▸ **What the task asks**
For the word "tabOn", state the number of lines in the data that contain it, and nothing else.

▸ **Source data**

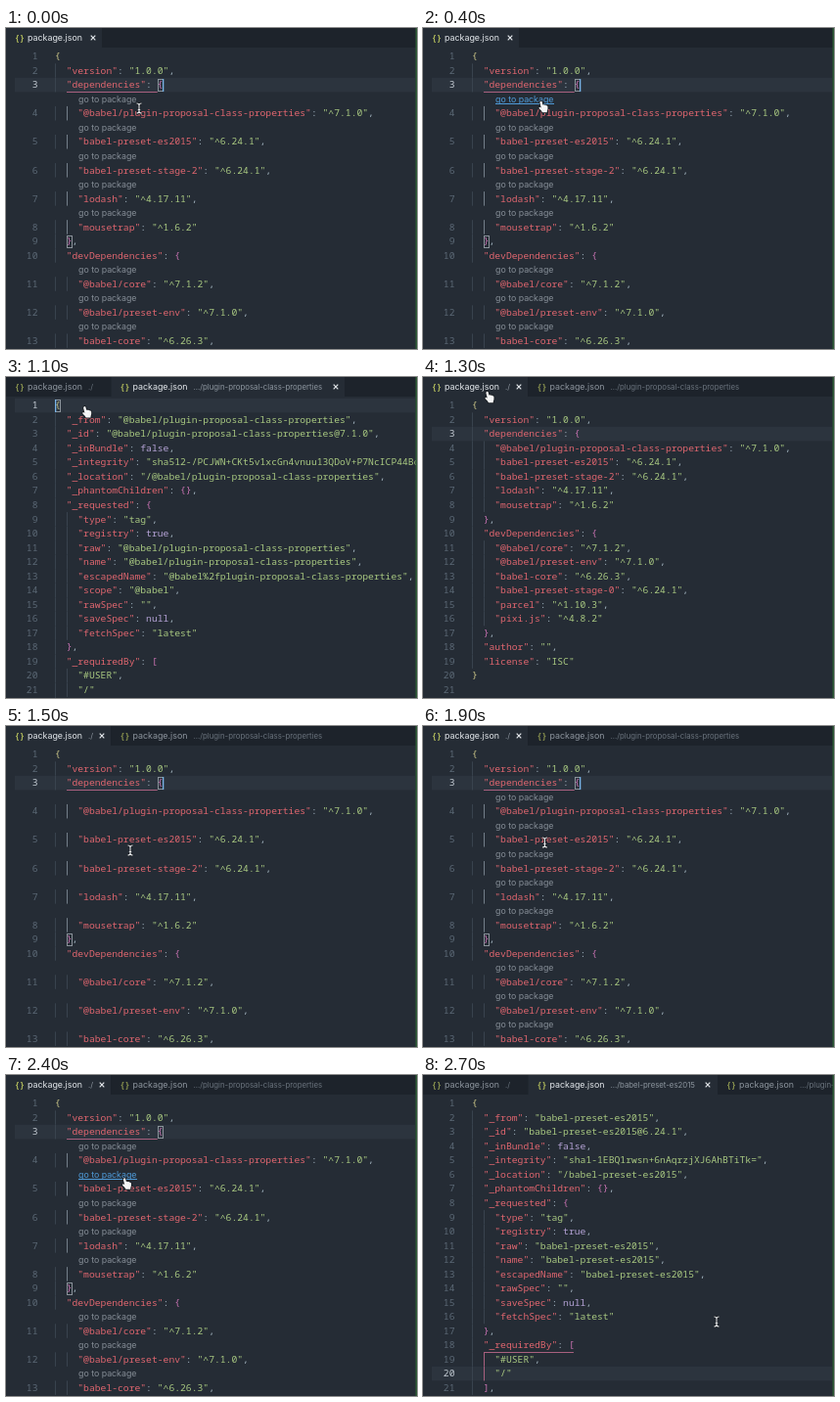
Write an HTML page with a canvas that moves like this. It is 420 px wide and 328 px high and loops after 2.8 s.

```html
<!DOCTYPE html>
<html lang="en">
<head>
<meta charset="utf-8">
<title>Go to package</title>
<style>
html, body { margin: 0; width: 100%; height: 100%; overflow: hidden; background: #252c35; }
canvas { display: block; width: 420px; height: 328px; }
</style>
</head>
<body>
<canvas id="stage" width="420" height="328"></canvas>
<script>
const ctx = document.getElementById('stage').getContext('2d');
const LOOP = 2800, CHAR = 5.82, ROW = 14.53, LEFT = 50, TOP = 29;
const MONO = '"Noto Sans Mono", "DejaVu Sans Mono", monospace';
const SANS = 'Inter, Roboto, sans-serif';
const C = {
  bg: '#252c35', bar: '#1d232b', line: '#2c343e', num: '#5b6875', numOn: '#c3cbd3',
  key: '#e0666f', str: '#a9c981', word: '#b5a3d6', punct: '#a3b4c0',
  outer: '#cfc98a', inner: '#cb74b4', guide: '#39434e', guideOn: '#737f8a',
  scope: '#a8607f', lens: '#858d96', link: '#4f9bd9', edge: '#2c5a35',
  tabOn: '#e4e8ec', tabOff: '#8d959e', path: '#69727c', icon: '#b3bd5c'
};

const root = `{
  "version": "1.0.0",
  "dependencies": {
    "@babel/plugin-proposal-class-properties": "^7.1.0",
    "babel-preset-es2015": "^6.24.1",
    "babel-preset-stage-2": "^6.24.1",
    "lodash": "^4.17.11",
    "mousetrap": "^1.6.2"
  },
  "devDependencies": {
    "@babel/core": "^7.1.2",
    "@babel/preset-env": "^7.1.0",
    "babel-core": "^6.26.3",
    "babel-preset-stage-0": "^6.24.1",
    "parcel": "^1.10.3",
    "pixi.js": "^4.8.2"
  },
  "author": "",
  "license": "ISC"
}
`.split('\n');

function manifest(name, version, hash, scope) {
  const escaped = name.replace('/', '%2f');
  return [
    '{',
    `  "_from": "${name}",`,
    `  "_id": "${name}@${version}",`,
    '  "_inBundle": false,',
    `  "_integrity": "${hash}",`,
    `  "_location": "/${name}",`,
    '  "_phantomChildren": {},',
    '  "_requested": {',
    '    "type": "tag",',
    '    "registry": true,',
    `    "raw": "${name}",`,
    `    "name": "${name}",`,
    `    "escapedName": "${escaped}",`,
    ...(scope ? [`    "scope": "${scope}",`] : []),
    '    "rawSpec": "",',
    '    "saveSpec": null,',
    '    "fetchSpec": "latest"',
    '  },',
    '  "_requiredBy": [',
    '    "#USER",',
    '    "/"',
    '  ],'
  ];
}
const plugin = manifest('@babel/plugin-proposal-class-properties', '7.1.0',
  'sha512-/PCJWN+CKt5v1xcGn4vnuu13QDoV+P7NcICP44BoTJzU2x', '@babel');
const preset = manifest('babel-preset-es2015', '6.24.1', 'sha1-1EBQ1rwsn+6nAqrzjXJ6AhBTiTk=');

function rect(color, x, y, w, h) {
  ctx.fillStyle = color;
  ctx.fillRect(x, y, w, h);
}

function text(str, x, y, size, color, family = SANS, weight = 400) {
  ctx.font = `${weight} ${size}px ${family}`;
  ctx.fillStyle = color;
  ctx.fillText(str, x, y);
}

function mono(str, x, y, color) {
  [...str].forEach((ch, i) => {
    if (ch !== ' ') text(ch, x + i * CHAR, y + 3.3, 9.7, color, MONO);
  });
}

function tokenColor(tok, rest, indent) {
  if (tok[0] === '"') return rest[0] === ':' ? C.key : C.str;
  if (/[{}[\]]/.test(tok)) return indent ? C.inner : C.outer;
  return /[a-z]/.test(tok) ? C.word : C.punct;
}

function codeLine(line, y) {
  const indent = line.search(/\S/);
  for (const m of line.matchAll(/"[^"]*"|[a-z]+|[{}[\]]+|[:,]/g)) {
    const rest = line.slice(m.index + m[0].length);
    mono(m[0], LEFT + m.index * CHAR, y, tokenColor(m[0], rest, indent));
  }
}

function bracketBox(x, y) {
  ctx.strokeStyle = '#8b939b';
  ctx.lineWidth = 1;
  ctx.strokeRect(Math.round(x) + .5, Math.round(y - 6) + .5, 5, 12);
}

// lens: 'none' | 'blank' | 'shown'
function editor(lines, { active, lens = 'none', hover = -1, scope, caret }) {
  let row = 0, lensIndex = 0;
  const ys = [];
  lines.forEach((line, i) => {
    const indent = Math.max(0, line.search(/\S/));
    if (lens !== 'none' && indent === 4) {
      const y = TOP + row++ * ROW, on = lensIndex++ === hover;
      if (lens === 'shown') {
        text('go to package', 74, y + 3, 8.8, on ? C.link : C.lens);
        if (on) rect(C.link, 74, Math.round(y + 4), 60, 1);
      }
    }
    const y = ys[i] = TOP + row++ * ROW, on = i + 1 === active;
    if (on) rect(C.line, 9, y - 7.2, 409, ROW);
    const n = String(i + 1);
    mono(n, 32.5 - n.length * CHAR, y, on ? C.numOn : C.num);
    for (let g = 0; g < indent; g += 2) {
      const lit = scope && g === 2 && i > scope[0] && i < scope[1];
      rect(lit ? (scope[2] ? C.scope : C.guideOn) : C.guide, g ? 62 : 50, y - 7.2, 1, ROW);
    }
    codeLine(line, y);
  });
  if (scope) {
    const [open, close, plain] = scope;
    const x = LEFT + (lines[open].length - 1) * CHAR;
    rect(C.scope, 62, Math.round(ys[open] + 7), x - 62 + (plain ? 5 : 0), 1);
    if (!plain) {
      bracketBox(x, ys[open]);
      bracketBox(62, ys[close]);
      if (caret) rect('#78b4e8', 160, ys[open] - 6, 1.3, 13);
    }
  } else if (caret) {
    bracketBox(LEFT, ys[0]);
    rect('#78b4e8', 50, ys[0] - 6, 1.3, 13);
  }
}

function tab(x, w, path, on, closeX) {
  rect(on ? C.bg : C.bar, x, 0, w, 20);
  ctx.globalAlpha = on ? 1 : .75;
  text('{}', x + 9, 12.6, 8.3, C.icon, MONO, 700);
  ctx.globalAlpha = 1;
  text('package.json', x + 22, 13, 8.9, on ? C.tabOn : C.tabOff);
  if (path) text(path, x + 84, 13, 7.8, on ? '#8d969f' : C.path);
  if (!closeX) return;
  ctx.strokeStyle = C.tabOn;
  ctx.lineWidth = 1.2;
  ctx.beginPath();
  ctx.moveTo(closeX - 2.3, 7.7); ctx.lineTo(closeX + 2.3, 12.3);
  ctx.moveTo(closeX + 2.3, 7.7); ctx.lineTo(closeX - 2.3, 12.3);
  ctx.stroke();
}

const PLUGIN_PATH = '.../plugin-proposal-class-properties';
function tabs(view) {
  rect(C.bar, 0, 0, 420, 20);
  if (view === 'start') return tab(0, 98, '', true, 89);
  const home = view === 'root';
  tab(0, 107, './', home, home && 98);
  if (view === 'preset') {
    tab(107.5, 193.5, '.../babel-preset-es2015', true, 291);
    tab(301, 119, PLUGIN_PATH, false);
  } else {
    tab(107.5, 238.5, PLUGIN_PATH, !home, !home && 337);
  }
}

function beam(x, y) {
  const path = new Path2D(`M${x - 2.5} ${y - 5}q2.5 0 2.5 2v6q0 2 -2.5 2M${x + 2.5} ${y - 5}q-2.5 0 -2.5 2v6q0 2 2.5 2M${x - 1.2} ${y + 1.5}h2.4`);
  ctx.lineWidth = 2.4; ctx.strokeStyle = '#14181d'; ctx.stroke(path);
  ctx.lineWidth = 1.1; ctx.strokeStyle = '#e6e8ea'; ctx.stroke(path);
}

function hand(x, y) {
  const path = new Path2D(`M${x} ${y}q1.2 -.7 1.7 .5l.7 3q1.3 -.7 1.8 .3q1.3 -.6 1.7 .4q1.5 -.3 1.6 1.2q.3 2.5 -.7 4.6v1.3h-4.8q-1 -2 -3.2 -3.8q-1 -1.5 .6 -1.7l1.3 .8l-1.3 -5q-.1 -1.1 .6 -1.6z`);
  ctx.lineWidth = 1.5; ctx.strokeStyle = '#14181d'; ctx.stroke(path);
  ctx.fillStyle = '#f4f5f6'; ctx.fill(path);
}

// time, x, y of the pointer hot spot
const trail = [
  [0, 136, 82], [200, 134, 81], [400, 120, 75], [600, 120, 75], [800, 121, 75],
  [900, 119, 71], [1200, 66, 16], [1300, 65, 15], [1500, 127, 127], [1800, 126, 124],
  [2100, 120, 105], [2200, 119, 104], [2500, 121, 106], [2700, 300, 252], [2800, 300, 252]
];
function pointer(t) {
  const i = trail.findIndex(p => p[0] > t);
  const [t0, x0, y0] = trail[i - 1], [t1, x1, y1] = trail[i];
  const k = (t - t0) / (t1 - t0), e = k * k * (3 - 2 * k);
  return [x0 + (x1 - x0) * e, y0 + (y1 - y0) * e];
}

// start time, view, pointer shape, editor state
const deps = [2, 8];
const steps = [
  [0, 'start', beam, { active: 3, lens: 'shown', scope: deps, caret: true }],
  [300, 'start', hand, { active: 3, lens: 'shown', scope: deps, caret: true, hover: 0 }],
  [600, 'plugin', beam, { active: 1, caret: true }],
  [1100, 'plugin', hand, { active: 1, caret: true }],
  [1200, 'root', hand, { active: 3 }],
  [1400, 'root', beam, { active: 3, lens: 'blank', scope: deps, caret: true }],
  [1600, 'root', beam, { active: 3, lens: 'shown', scope: deps, caret: true }],
  [2100, 'root', hand, { active: 3, lens: 'shown', scope: deps, hover: 1 }],
  [2500, 'preset', beam, { active: 20, scope: [17, 20, true] }]
];

function draw(t) {
  const [, view, cursor, state] = steps.filter(s => s[0] <= t).pop();
  rect(C.bg, 0, 0, 420, 328);
  editor({ plugin, preset }[view] || root, state);
  tabs(view);
  rect(C.edge, 418.5, 0, 1.5, 328);
  cursor(...pointer(t));
}

let last = -1;
const begin = performance.now();
function tick() {
  const t = Math.floor(((performance.now() - begin) % LOOP) / 100) * 100;
  if (t !== last) draw(last = t);
  requestAnimationFrame(tick);
}
tick();
</script>
</body>
</html>
```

▸ **Result of the exercise**
3